Peggy Hinckley, the new interim superintendent of Indianapolis Public Schools, doesn’t much sound like she plans to be a caretaker. Could that present a dilemma for advocates of big-idea education reform in Indy?
Hinckley takes over from Eugene White, who accepted a buyout after he lost school board support. She retired last year after 11 years as superintendent of Warren Township schools.
The Indianapolis Star’s Scott Elliott recently pointed to reasons that Hinckley and IPS may not be a good match even for the short term. Her approach is “laser focused on standardizing instruction,” he writes. The dominant vision of reform in Indianapolis, by contrast, involves choices for parents and autonomy for schools. It’s modeled on the Mind Trust’s “opportunity schools” plan and the Center for the Reinvention of Public Education’s portfolio schools concept.
This approach seems to go hand-in-hand with a yearning for visionary, “cage-busting” leaders. Mind Trust founder and CEO David Harris argues in a recent Star op-ed that IPS should be free to hire non-educators as superintendents. Star opinion editor Tim Swarens adds that the district’s new leader should be a “reformer.”
But Hinckley suggests that meaningful reform involves what happens in the classroom. She is known as an advocate for a consistent and even a uniform approach to instruction. She pledges to move fast on personnel decisions, noting that principal turnover has made it harder for teachers to teach.
“I don’t believe you can have every school doing something different when everyone is measured by a standard assessment on ISTEP,” she says in a revealing interview with Elliott. “Systems can be flexible. But our first responsibility is to make sure every classroom is providing instruction to the state standards that they will be measured by.”
She apparently left Warren Township on solid footing, with most of its 17 schools earning respectable state grades last year. Of course, Warren Township isn’t IPS; it’s much smaller and it doesn’t struggle with the same level of poverty. But neither is it the suburban district it once was. Nearly two-thirds of its students are non-white and two-thirds qualify for free or reduced-price lunches.

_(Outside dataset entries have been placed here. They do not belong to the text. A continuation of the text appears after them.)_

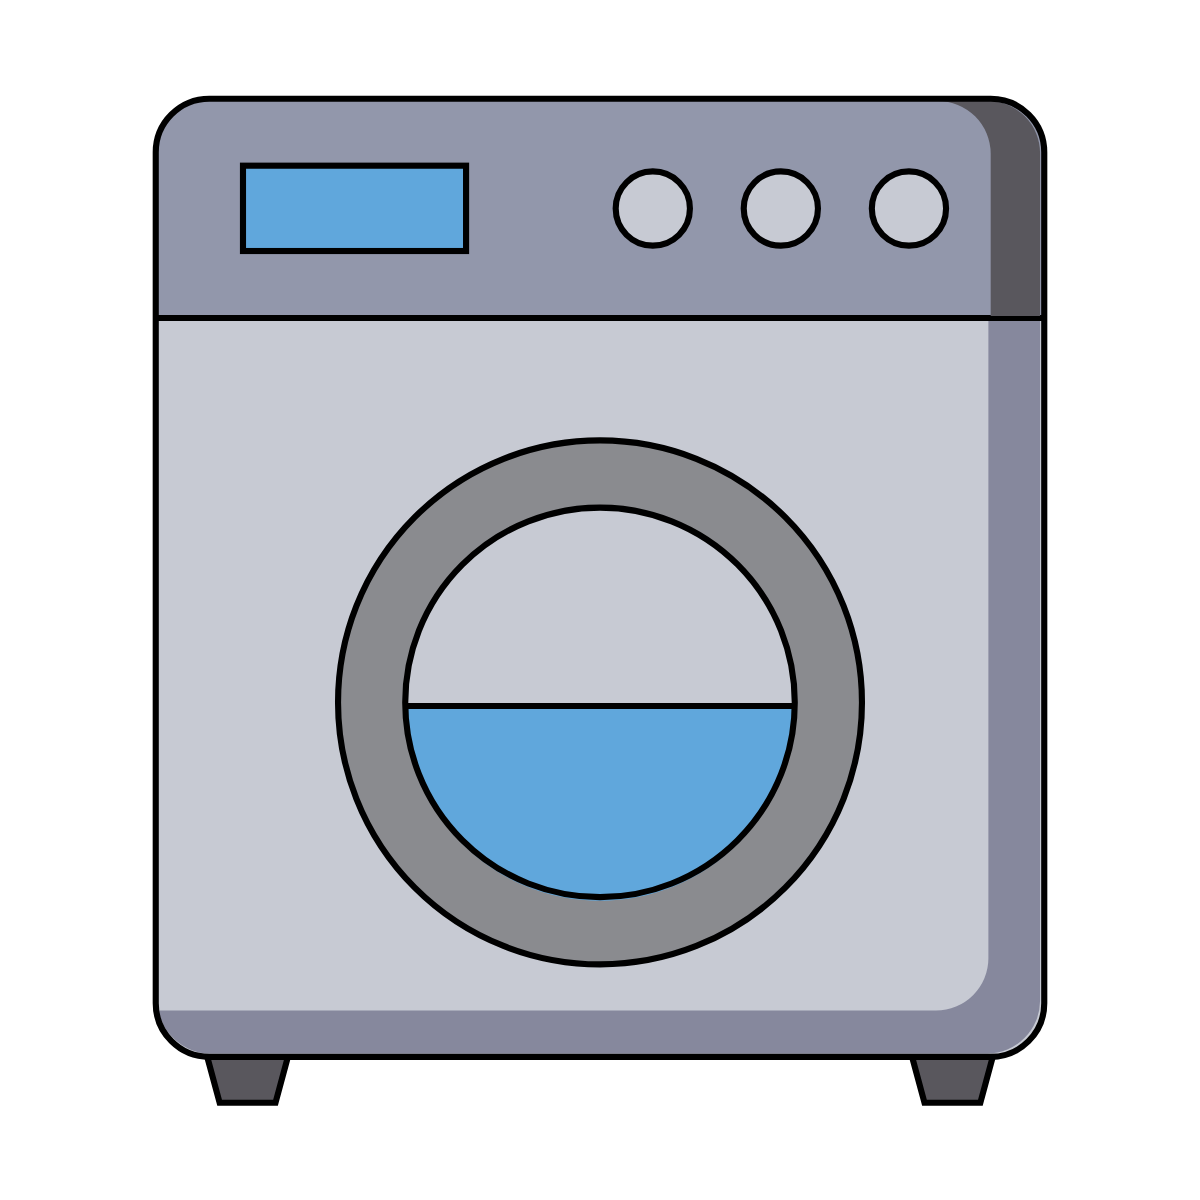
<!DOCTYPE html>
<html lang="en">
<head>
<meta charset="utf-8">
<title>Washing machine</title>
<style>
  :root {
    --paper: #ffffff;
    --ink: #000000;
    --body: #c7cad3;
    --body-shade: #86889d;
    --panel: #9297ab;
    --panel-shade: #59575d;
    --door-ring: #8a8b8f;
    --water: #60a7dc;
  }
  html, body { margin: 0; padding: 0; background: var(--paper); overflow: hidden; }
  .canvas { display: block; width: 1200px; height: 1200px; background: var(--paper); }
  .outlined { stroke: var(--ink); stroke-width: 8; stroke-miterlimit: 10; }
  .line { fill: none; }
  .body { fill: var(--body); }
  .body-shade { fill: var(--body-shade); }
  .panel { fill: var(--panel); }
  .panel-shade, .foot { fill: var(--panel-shade); }
  .door-ring { fill: var(--door-ring); }
  .display, .water { fill: var(--water); }
  .knob, .glass { fill: var(--body); }
</style>
</head>
<body>
<svg class="canvas" viewBox="0 0 1568 1568" role="img" aria-label="Front-loading washing machine, half filled with water">
  <defs>
    <path id="foot" class="foot outlined" d="M270 1378 L287 1441 H360 L377 1378 Z"/>
    <circle id="knob" class="knob outlined" r="48.5"/>
  </defs>

  <g id="feet">
    <use href="#foot"/>
    <use href="#foot" x="921"/>
  </g>

  <g id="cabinet">
    <path class="body" d="M203.5 415.5 H1364.5 V1311 A70 70 0 0 1 1294.500 1381 H273.500 A70 70 0 0 1 203.5 1311 Z"/>
    <path class="body-shade" d="M1291.500 415.500 H1359 V1308 A69 69 0 0 1 1290 1376.500 H272 C243 1376.500 212 1351 207 1320.500 H1223 A68.500 68.500 0 0 0 1291.500 1252 Z"/>
    <path class="panel" d="M203.500 415.500 V199 A70 70 0 0 1 273.500 129 H1294.500 A70 70 0 0 1 1364.500 199 V415.500 Z"/>
    <path class="outlined line" d="M203.500 415.500 H1364.500"/>
    <path class="panel-shade" d="M1225 132 H1291 A68 68 0 0 1 1359 201 V413 H1294.500 V201 A69 69 0 0 0 1225 132 Z"/>
    <rect class="outlined line" x="203.500" y="129" width="1161" height="1252" rx="70"/>
  </g>

  <g id="controls">
    <rect class="display outlined" x="317.500" y="216.500" width="291.500" height="111.500"/>
    <use href="#knob" x="853" y="272.500"/>
    <use href="#knob" x="1020.300" y="272.500"/>
    <use href="#knob" x="1187.700" y="272.500"/>
  </g>

  <g id="door">
    <circle class="door-ring outlined" cx="784" cy="917.800" r="342.300"/>
    <circle class="glass" cx="784" cy="917.800" r="254.500"/>
    <path class="water" d="M529.500 922.500 A254.500 254.500 0 0 0 1038.500 922.500 Z"/>
    <path class="outlined line" d="M529.500 922.500 H1038.500"/>
    <circle class="outlined line" cx="784" cy="917.800" r="254.500"/>
  </g>
</svg>
</body>
</html>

Hinckley tells Elliott she has no interest in the long-term IPS job, which the board hopes to fill by August. But she’s only 60. The challenge of turning around such a district could be tempting. If there’s a sense by summer that she is succeeding, could there be pressure on the school board to keep her?
Hinckley may not be what Indy wants. Could she be what it needs?